Life was progressing satisfactorily for the Williams family when tragedy struck in May 1896. A tree, later found to be rotten, suddenly collapsed and fell on George, killing him instantly. It is not difficult to imagine Annie’s grief and devastation. Quite apart from grief at the loss of her loved husband, the future for widows such as Annie who had no extended family was very bleak. Remarriage was often the only option for survival. The inscription on George’s headstone in the old Nambour Cemetery reads “Not Forgotten” as Annie prepared to marry again.
She married Henry Phillips in 1897 and the Selection was transferred from George’s name to Annie’ s. She retained ownership of the land always while Henry owned the stock. She had, around that time, a four roomed house with iron roof.
Annie and Henry had four children -Thomas Henry born 1897, Charles born 1900, William born 1901 and Florence Edith born 1903.
Bessie Smith and Annie Phillips on the steps of ‘Orange Grove’, Alf and Bessie Smith’s home on Western Road. Annie’s daughter, Ethel married Bessie’s son, Monty in 1913
When World War One was raging, Ben, son of Annie and George, enlisted. He was in training, based at the Exhibition Grounds in Brisbane when he contracted measles. Pneumonia followed, and he died in Brisbane Hospital in 1915.
The 1920’s brought further tragedy and loss. Charles Clark, Annie’s only sibling in Australia, had migrated to Queensland in 1903 and had obtained work in a Brisbane store. He committed suicide in 1923 while visiting Annie at the farm. This loss was succeeded, in 1925, by the death of son Charles following an operation in Brisbane Hospital. Then son William died in 1926, from a tree-felling accident.

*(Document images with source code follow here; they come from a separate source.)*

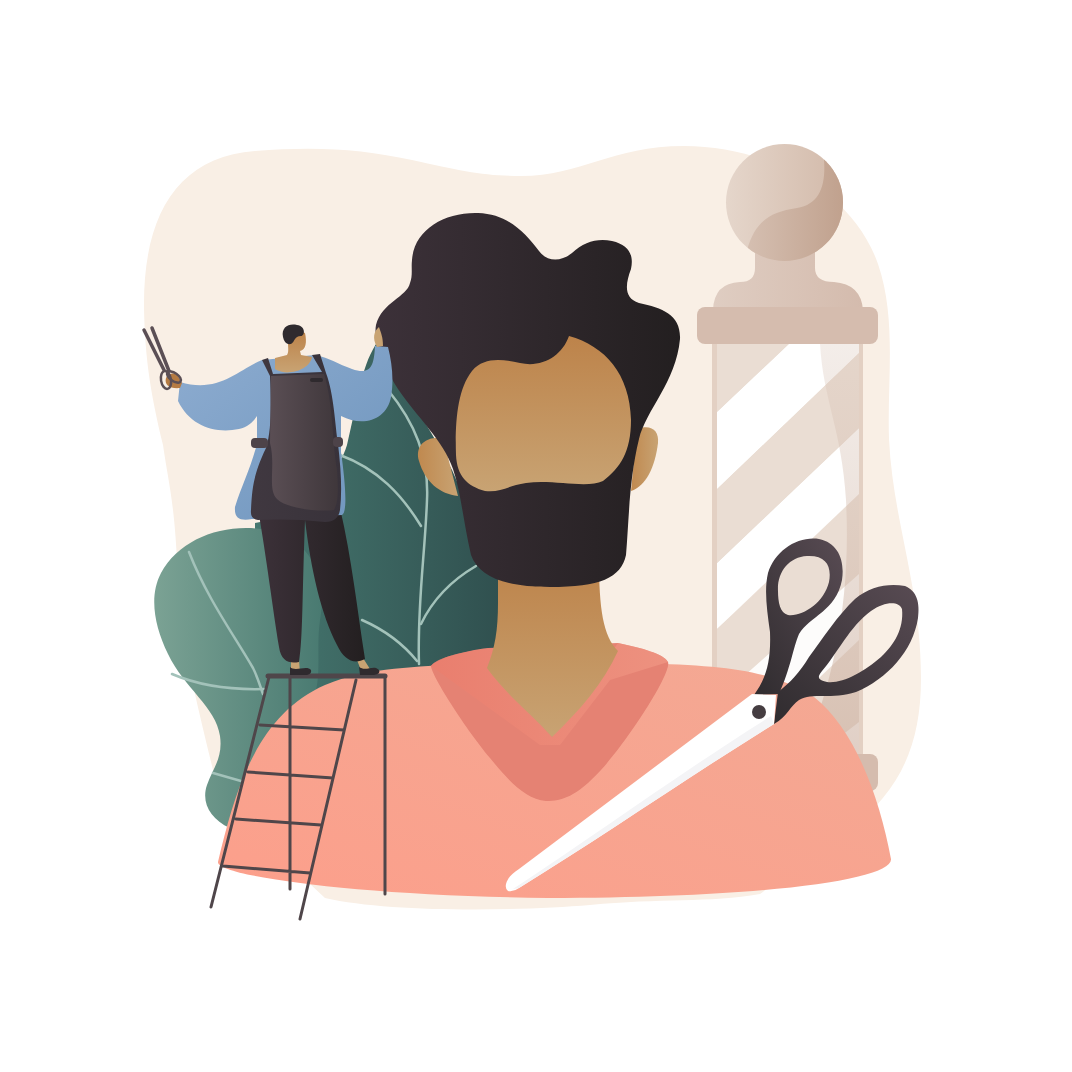
<!DOCTYPE html>
<html lang="en">
<head>
<meta charset="utf-8">
<title>Barber shop illustration</title>
<style>
:root{--paper:#fff;--cream:#f9efe5;--cap:#d5bcae;--stripe:#eaddd3;--line:#4f464a;--rib:#e58273;--vein:#a3c2ba;--shoe:#2f2a2e;--blade:#fff}
html,body{margin:0;width:1072px;height:1072px;overflow:hidden;background:var(--paper)}
svg{display:block}
.backdrop{fill:var(--cream)}
.vein{fill:none;stroke:var(--vein);stroke-width:2.5;stroke-linecap:round}
.ladder{fill:none;stroke:var(--line);stroke-width:3;stroke-linecap:round}
</style>
</head>
<body>
<svg width="1072" height="1072" viewBox="0 0 1072 1072" role="img" aria-label="Barber on a ladder beside a large bearded client, with a barber pole and scissors">
<defs>
<linearGradient id="hair"><stop offset="0" stop-color="#3c3139"/><stop offset="1" stop-color="#231f20"/></linearGradient>
<linearGradient id="skin" x1="0" y1="0" x2="0" y2="1"><stop offset="0" stop-color="#bd834a"/><stop offset="1" stop-color="#c8a373"/></linearGradient>
<linearGradient id="ear" x1="0" y1="0" x2="1" y2="0"><stop offset="0" stop-color="#c0894f"/><stop offset="1" stop-color="#c8a373"/></linearGradient>
<linearGradient id="shirt" x1="0" y1="1" x2="1" y2="0"><stop offset="0" stop-color="#fc9f8b"/><stop offset="1" stop-color="#f3a994"/></linearGradient>
<linearGradient id="collar"><stop offset="0" stop-color="#ec7c6b"/><stop offset="1" stop-color="#f39c88"/></linearGradient>
<linearGradient id="leafDark"><stop offset="0" stop-color="#467870"/><stop offset="1" stop-color="#30504f"/></linearGradient>
<linearGradient id="leafLight"><stop offset="0" stop-color="#7ba294"/><stop offset="1" stop-color="#497a71"/></linearGradient>
<linearGradient id="ball"><stop offset="0" stop-color="#e5d6cb"/><stop offset="1" stop-color="#d2b9a9"/></linearGradient>
<linearGradient id="ballShade"><stop offset="0" stop-color="#d5bfb1"/><stop offset="1" stop-color="#bf9f8b"/></linearGradient>
<linearGradient id="neck"><stop offset="0" stop-color="#dfcdc2"/><stop offset="1" stop-color="#d4bbad"/></linearGradient>
<linearGradient id="sleeve" x1="0" y1="0" x2="1" y2="1"><stop offset="0" stop-color="#8dacd0"/><stop offset="1" stop-color="#6f95bd"/></linearGradient>
<linearGradient id="apron"><stop offset="0" stop-color="#403840"/><stop offset="1" stop-color="#38323a"/></linearGradient>
<linearGradient id="apronLight"><stop offset="0" stop-color="#5a4e54"/><stop offset="1" stop-color="#3f373b"/></linearGradient>
<linearGradient id="handle" x1="0" y1="1" x2="1" y2="0"><stop offset="0" stop-color="#302c2f"/><stop offset="1" stop-color="#584b53"/></linearGradient>
<linearGradient id="shine" x1="0" y1="0" x2="0" y2="1"><stop offset="0" stop-color="#d8c3b6" stop-opacity=".3"/><stop offset="1" stop-color="#c9ab9a" stop-opacity=".6"/></linearGradient>
<clipPath id="glassClip"><rect x="717" y="343" width="142" height="440"/></clipPath>
<clipPath id="ballClip"><circle cx="784.500" cy="202.500" r="58.500"/></clipPath>
</defs>

<path class="backdrop" d="M144 308C143 214 178 157 255 151C315 146 362 149 412 160C461 171 484 176 521 176C581 176 612 146 684 146C770 146 853 192 878 264C897 320 887 380 889 439C893 522 921 586 921 678C921 746 900 790 850 830L760 894C710 903 660 898 590 905C520 911 390 913 325 898L220 800C202 720 180 650 177 560C174 500 168 480 163 445C151 395 145 360 144 308Z"/>

<g id="barber-pole">
<rect x="712" y="343" width="151" height="420" fill="#e3d0c3"/>
<g clip-path="url(#glassClip)">
<rect x="717" y="343" width="142" height="440" fill="var(--stripe)"/>
<g fill="var(--paper)">
<path id="stripe" d="M717 412L790 343H859V353L717 489Z" />
<path d="M717 412L790 343H866L859 353L717 489Z"/>
<path d="M717 563L859 428V494L717 629Z"/>
<path d="M700 695L859 556V640L717 775Z" opacity=".9"/>
<path d="M780 783L859 722V783Z"/>
</g>
<g fill="var(--stripe)"><path d="M717 412L790 343H717Z"/><path d="M717 489L859 353V428L717 563Z"/><path d="M717 629L859 500V574L717 700Z"/></g>
<path d="M820 343H859V783H790C835 690 851 600 846 500C842 430 823 400 820 343Z" fill="url(#shine)"/>
</g>
<path d="M755 250V268Q755 282 740 282Q714 283 713 310H863Q861 284 834 282Q815 282 815 268V250Z" fill="url(#neck)"/>
<circle cx="784.500" cy="202.500" r="58.500" fill="url(#ball)"/>
<path clip-path="url(#ballClip)" d="M823 150C827 180 823 204 797 208C769 212 755 222 747 250L790 275L850 240V160Z" fill="url(#ballShade)"/>
<rect x="697" y="307" width="181" height="37" rx="8" fill="var(--cap)"/>
<rect x="820" y="754" width="58" height="37" rx="8" fill="var(--cap)"/>
</g>

<g id="leaves">
<path d="M376 344C404 392 426 420 452 470L500 580L499 665L395 690H255V523C300 515 337 478 347 445C358 400 360 370 376 344Z" fill="url(#leafDark)"/>
<path d="M230 828C210 819 201 802 207 785C213 768 223 758 220 736C216 707 184 688 168 654C154 625 149 596 161 573C180 538 225 522 268 530C310 540 328 575 320 620C314 660 330 700 290 730L240 830Z" fill="url(#leafLight)"/>
<g class="vein">
<path d="M388 390C415 423 429 457 427 500C425 555 417 605 419 664"/><path d="M340 455C378 469 402 495 421 526"/><path d="M421 624C433 599 452 580 476 566"/><path d="M362 620C387 631 404 645 417 661"/>
<path d="M189 552C207 598 232 632 253 668C258 678 260 686 263 694"/><path d="M172 674C200 686 230 690 264 689"/><path d="M213 773L241 781"/>
</g>
</g>

<g id="client">
<path d="M218 862C235 790 257 715 325 685C370 666 420 668 460 663H640C730 666 770 670 814 697C856 730 880 800 891 859C893 880 760 898 548 898C360 896 217 876 218 862Z" fill="url(#shirt)"/>
<path d="M431 666C437 658 464 651 488 648L618 643C642 648 664 654 668 662C672 672 630 738 601 770C576 797 562 801 546 801C525 799 508 780 490 758C462 724 431 674 431 666Z" fill="var(--rib)"/>
<path d="M431 666C437 657 465 651 494 648L487 668L552 737L618 643C642 648 664 654 668 662L610 680L560 745H540Z" fill="url(#collar)" opacity=".6"/>
<path d="M498 560V603C498 630 495 648 487 668C508 697 532 714 552 737C580 710 603 684 618 651C603 636 599 608 599 560Z" fill="url(#skin)"/>
<path d="M443 438C423 436 415 448 419 461C425 482 440 494 458 496Z" fill="url(#ear)"/>
<path d="M637 429C652 424 659 431 658 443C655 467 646 486 631 491Z" fill="url(#ear)"/>
<path d="M412 260C414 230 444 212 478 213C509 214 526 234 539 251C547 262 561 262 572 253C584 242 597 238 612 241C629 245 634 255 631 269C625 285 624 298 639 303C663 308 681 315 680 339C676 382 646 410 639 439C629 480 629 520 626 555C621 578 600 587 550 587C505 587 479 577 471 555C463 520 461 493 453 469C444 441 416 416 398 389C384 367 373 340 376 325C382 302 407 297 410 283C413 275 411 268 412 260Z" fill="url(#hair)"/>
<path d="M569 336C605 346 630 374 631 420C631 452 620 468 603 481C586 489 553 479 526 483C507 486 500 493 485 491C467 486 457 476 456 455C455 424 457 390 472 371C484 357 501 359 520 363C542 368 562 356 569 336Z" fill="url(#skin)"/>
</g>

<g id="ladder">
<path class="ladder" d="M269 677L211 907M356 680L300 919M290 677V889M385 676V894M260 725L344 730M248 772L333 778M236 819L321 825M223 866L310 873"/>
<path d="M268 676H385" stroke="var(--line)" stroke-width="5" stroke-linecap="round"/>
</g>

<g id="barber">
<path d="M291 660H299L300 673H291Z M357 660L363 658L370 669L362 673Z" fill="#c8a373"/>
<path d="M290 667C295 672 307 665 311 670Q312 674 307 675H290Z M359 667C366 672 374 664 379 670Q381 674 374 675H360Z" fill="var(--shoe)"/>
<path d="M259 515C266 555 273 610 279 647C281 661 289 664 299 662C303 635 302 600 305 520C311 570 321 614 337 645C344 660 354 665 365 659C357 608 352 560 340 508Z" fill="url(#hair)"/>
<path d="M262 360C238 370 218 394 180 382L178 401C190 426 215 434 239 429C248 427 253 422 257 416V444C250 470 242 485 235 507C234 519 241 521 252 519L342 515C348 512 345 480 341 452V416C364 428 387 419 391 397C394 380 392 363 388 347L375 346C374 364 372 376 352 369C338 364 330 358 315 355Z" fill="url(#sleeve)"/>
<path d="M275 358L287 355C289 352 288 348 288 343C289 334 300 330 305 333C307 342 306 350 300 351L301 355L312 357C310 370 287 377 275 369Z" fill="url(#skin)"/>
<path d="M283 337C281 327 289 323 297 325C306 326 305 336 301 336C294 336 295 342 291 344C286 345 284 341 283 337Z" fill="var(--shoe)"/>
<path d="M377 347C372 338 374 331 379 327C381 333 383 337 383 346Z" fill="#c8a373"/>
<path d="M180 388C170 389 164 385 166 378C168 373 176 371 179 378L182 383Z" fill="#b57b43"/>
<path d="M262 360L268 358L273 374L322 372L312 355L320 354L326 373C334 394 335 425 338 444Q343 485 340 510Q338 522 325 522C300 519 275 519 258 520Q250 519 251 510C252 487 254 473 266 448C272 430 271 400 270 376Z" fill="url(#apron)"/>
<path d="M271 376L324 374C333 402 332 440 337 470C338 486 339 501 334 510C320 512 287 509 277 499C267 489 276 466 270 443Z" fill="url(#apronLight)"/>
<rect x="251" y="438" width="17" height="10" rx="4" fill="#4d4349"/>
<rect x="333" y="437" width="10" height="10" rx="4" fill="#4d4349"/>
<rect x="310" y="378" width="13" height="4" rx="2" fill="var(--shoe)"/>
<g fill="none" stroke="#5b4f55" stroke-linecap="round">
<path d="M144 330L164 370M152 328L169 371" stroke-width="3.500"/>
<ellipse cx="166" cy="380" rx="5" ry="9" transform="rotate(-10 166 380)" stroke-width="2.500"/>
<ellipse cx="174" cy="377" rx="4" ry="8" transform="rotate(-55 174 377)" stroke-width="2.500"/>
</g>
</g>

<g id="scissors">
<path d="M754 695C767 677 771 660 770 632C767 610 764 590 768 573C775 551 797 536 819 539C838 543 845 560 842 580C836 611 810 616 799 634C793 648 791 667 779 694ZM778 591C777 572 789 557 807 556C826 555 832 566 829 582C824 603 802 617 788 615C780 613 778 602 778 591Z" fill-rule="evenodd" fill="url(#handle)"/>
<path d="M778 692C790 683 800 672 809 657C823 638 838 615 855 599C870 586 889 583 905 586C917 591 920 603 918 618C913 651 887 679 856 692C832 700 812 692 799 700C790 706 788 716 774 724ZM822 671C837 654 850 626 871 611C885 601 899 601 902 609C904 629 894 645 881 657C864 672 842 684 827 682C819 680 816 678 822 671Z" fill-rule="evenodd" fill="url(#handle)"/>
<path d="M752 694L776 695L774 724C685 779 605 835 519 888Q514 892 508 891Q505 889 506 884C508 877 512 874 519 869Z" fill="var(--blade)"/>
<path d="M774 724C685 779 605 835 519 888L513 889C600 832 680 773 771 716Z" fill="#f4f4f6"/>
<circle cx="759" cy="712" r="7" fill="#453d41"/>
</g>
</svg>
</body>
</html>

Annie and Henry decided to retire in 1928 and were given a farewell evening by residents of the district. They moved to Blackall Terrace, Nambour, and son Tom, recently married to Audrey, managed the farm. Henry died in his sleep at Nambour in 1943 and is buried there, as are his sons and stepson, Ben.
Annie was a devout Christian. Mindful of the 4th Commandment, she was concerned that the men worked on the Sabbath.
One Grand-daughter loved to whistle but Annie always chided her; “not ladylike”, she decreed.
During her long life Annie experienced much sadness, but she also possessed much courage – courage to leave her homeland to make a new life in a strange land, to live a pioneer life of hardship and courage to overcome the losses she faced.
To her descendants, she leaves a legacy of strength and courage in adversity.
Maureen Glover (Great Grand-daughter)
NOTE: Phillips Road, Dulong is named for the Phillips family.